W hatever happens in the Sheldonian Theatre on Tuesday when dons debate the future of the Castle Mill blocks, it is unlikely that Oxford University will emerge with its reputation much enhanced.

In advance of the debate, both sides have accused their opponents of “scare tactics”. The dons wishing to see the accommodation blocks reduced in height throw scorn on the £30m figure that the university repeatedly puts forward as the estimated cost of the work.

It is a figure, they say, to frighten even those who hate the eyesore buildings into accepting that what has been done on the edge of the Port Meadow cannot be undone — at least not without hitting the university very hard in the coffers.

Then there are the claims that the loss of the accommodation would add “considerable pressure” to the crowded rental market — though in all seriousness it is difficult to imagine how the loss of 38 bedrooms would massively impact on the housing market, given that Oxford’s private housing market currently provides for well in excess of 6,000 students.

On the other side, university estates officers this week are particularly incensed at online claims that the accommodation was built on a site so contaminated that students’ health is being put at risk.
Reducing the height of the buildings would be enormously disruptive for students living there, they say and according the university’s vice-chancellor Andrew Hamilton: “No university, not even one as beautiful as Oxford, should put buildings before its students” — although many in the city would certainly put historic views and grade I listed buildings far ahead of student comforts and university expansion plans.

As to the cost, the vice-chancellor says it amounts to money that could otherwise endow some 25 junior research fellowships or eight professorships in perpetuity.

But both sides will be united on Tuesday on one thing — they will both argue that Oxford University’s reputation would be damaged by the wrong decision.

Oxford University claims millions could be lost, with potential donors turning their back on a university prepared to waste millions on knocking down part of its own accommodation blocks.

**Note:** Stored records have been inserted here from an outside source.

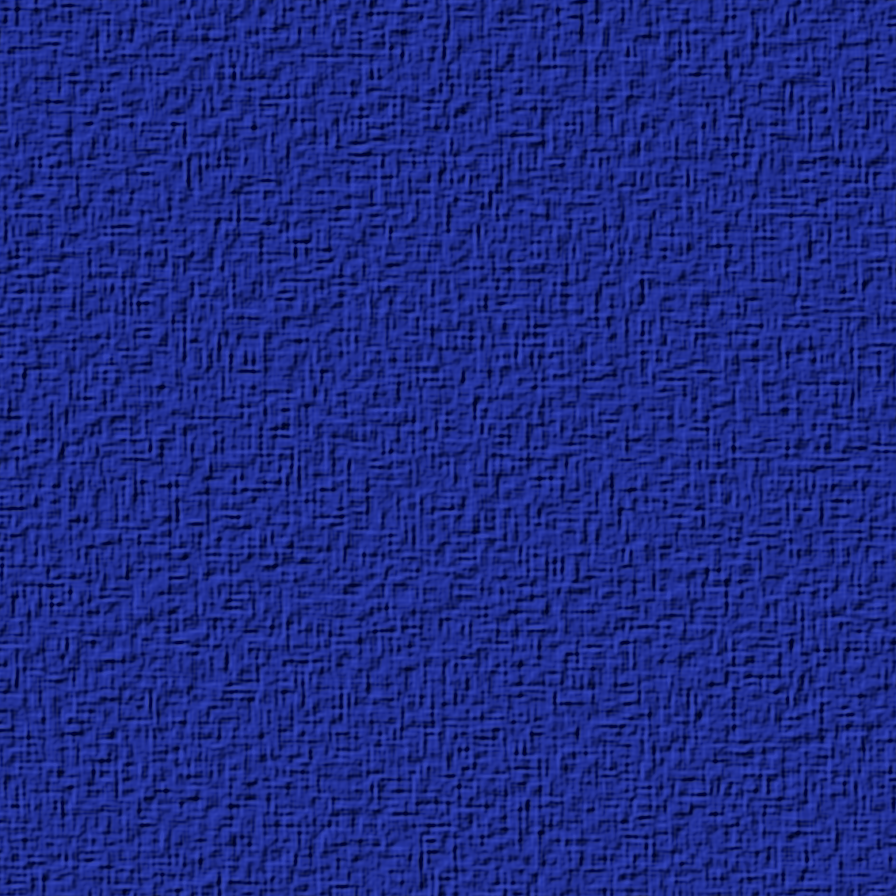
Reproduce this texture procedurally as a WebGL 1 fragment shader.

```glsl
precision highp float;

// Deep blue embossed plaster with a fine, rough woven grain.
// A height field of crossed, stretched noise is lit from the upper left.
// Its slope sets crisp lightness, while the hue follows a softened slope.

uniform vec2 u_resolution;

const vec3 SHADOW = vec3(0.00, 0.02, 0.13);
const vec3 BODY = vec3(0.125, 0.18, 0.575);
const vec3 HIGHLIGHT = vec3(0.19, 0.26, 0.74);
const vec3 LUMA = vec3(0.299, 0.587, 0.114);

const float THREAD_ACROSS = 235.0;
const float THREAD_ALONG = 50.0;
const float EMBOSS_REACH = 0.0012;
const float RELIEF = 6.5;
const float HUE_BLUR = 0.0016;

float hash(vec2 cell) {
  vec3 q = fract(cell.xyx * 0.1031);
  q += dot(q, q.yzx + 33.33);
  return fract((q.x + q.y) * q.z);
}

// Smooth value noise, centred on zero, from -0.5 to 0.5.
float noise(vec2 p, float seed) {
  vec2 cell = floor(p) + seed;
  vec2 f = fract(p);
  vec2 w = f * f * (3.0 - 2.0 * f);
  float low = mix(hash(cell), hash(cell + vec2(1.0, 0.0)), w.x);
  float high = mix(hash(cell + vec2(0.0, 1.0)), hash(cell + 1.0), w.x);
  return mix(low, high, w.y) - 0.5;
}

// Nudges the threads off a perfect grid while keeping them straight.
vec2 wobble(vec2 p, float frequency, float amount) {
  return p + amount * vec2(noise(p * frequency, 311.0),
                           noise(p * frequency, 457.0));
}

// Crossed horizontal and vertical threads over small bumps and fine grit.
float height(vec2 p) {
  vec2 q = wobble(p, 80.0, 0.0014);
  float horizontal = noise(q * vec2(THREAD_ALONG, THREAD_ACROSS), 17.0);
  float vertical = noise(q * vec2(THREAD_ACROSS, THREAD_ALONG), 139.0);
  float crossing = 0.5 + 0.6 * noise(p * 60.0, 523.0);
  float bumps = noise(q * 125.0, 211.0);
  float grit = noise(p * 250.0, 683.0);
  return mix(horizontal, vertical, crossing) + 0.45 * bumps + 0.2 * grit;
}

// Height difference along the light: positive faces the light.
float emboss(vec2 p, vec2 lightStep) {
  return height(p + lightStep) - height(p - lightStep);
}

vec3 shade(float light) {
  vec3 lit = mix(BODY, HIGHLIGHT, clamp(light / 2.5, 0.0, 1.0));
  return mix(lit, SHADOW, clamp(-light / 2.5, 0.0, 1.0));
}

vec3 plaster(vec2 p) {
  return shade(RELIEF * emboss(p, EMBOSS_REACH * vec2(1.0, -1.0)));
}

// Average of four neighbours on a small square.
vec3 softPlaster(vec2 p, float radius) {
  vec3 sum = vec3(0.0);
  for (int i = 0; i < 4; i++) {
    float k = float(i);
    vec2 corner = vec2(mod(k, 2.0), floor(k / 2.0)) * 2.0 - 1.0;
    sum += plaster(p + radius * corner);
  }
  return sum / 4.0;
}

void main() {
  vec2 p = gl_FragCoord.xy / min(u_resolution.x, u_resolution.y);
  vec3 crisp = plaster(p);
  vec3 soft = softPlaster(p, HUE_BLUR);

  // Crisp lightness laid over the softened hue.
  vec3 color = soft + dot(crisp - soft, LUMA);
  gl_FragColor = vec4(clamp(color, 0.0, 1.0), 1.0);
}
```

Prof Diarmaid MacCulloch and his supporters, however, say the environmental damage that the university has inflicted on the city is a cause of lasting shame and putting it right is the only honourable course.

The fact that the issue has gone to the university parliament is very welcome.
But one way or another — financially for Oxford University or environmentally for the city — Castle Mill is going to be a very costly mistake, whichever way dons vote.
The difference is that one cost remains an estimate, the other is all too clear for anyone who ventures on to Port Meadow.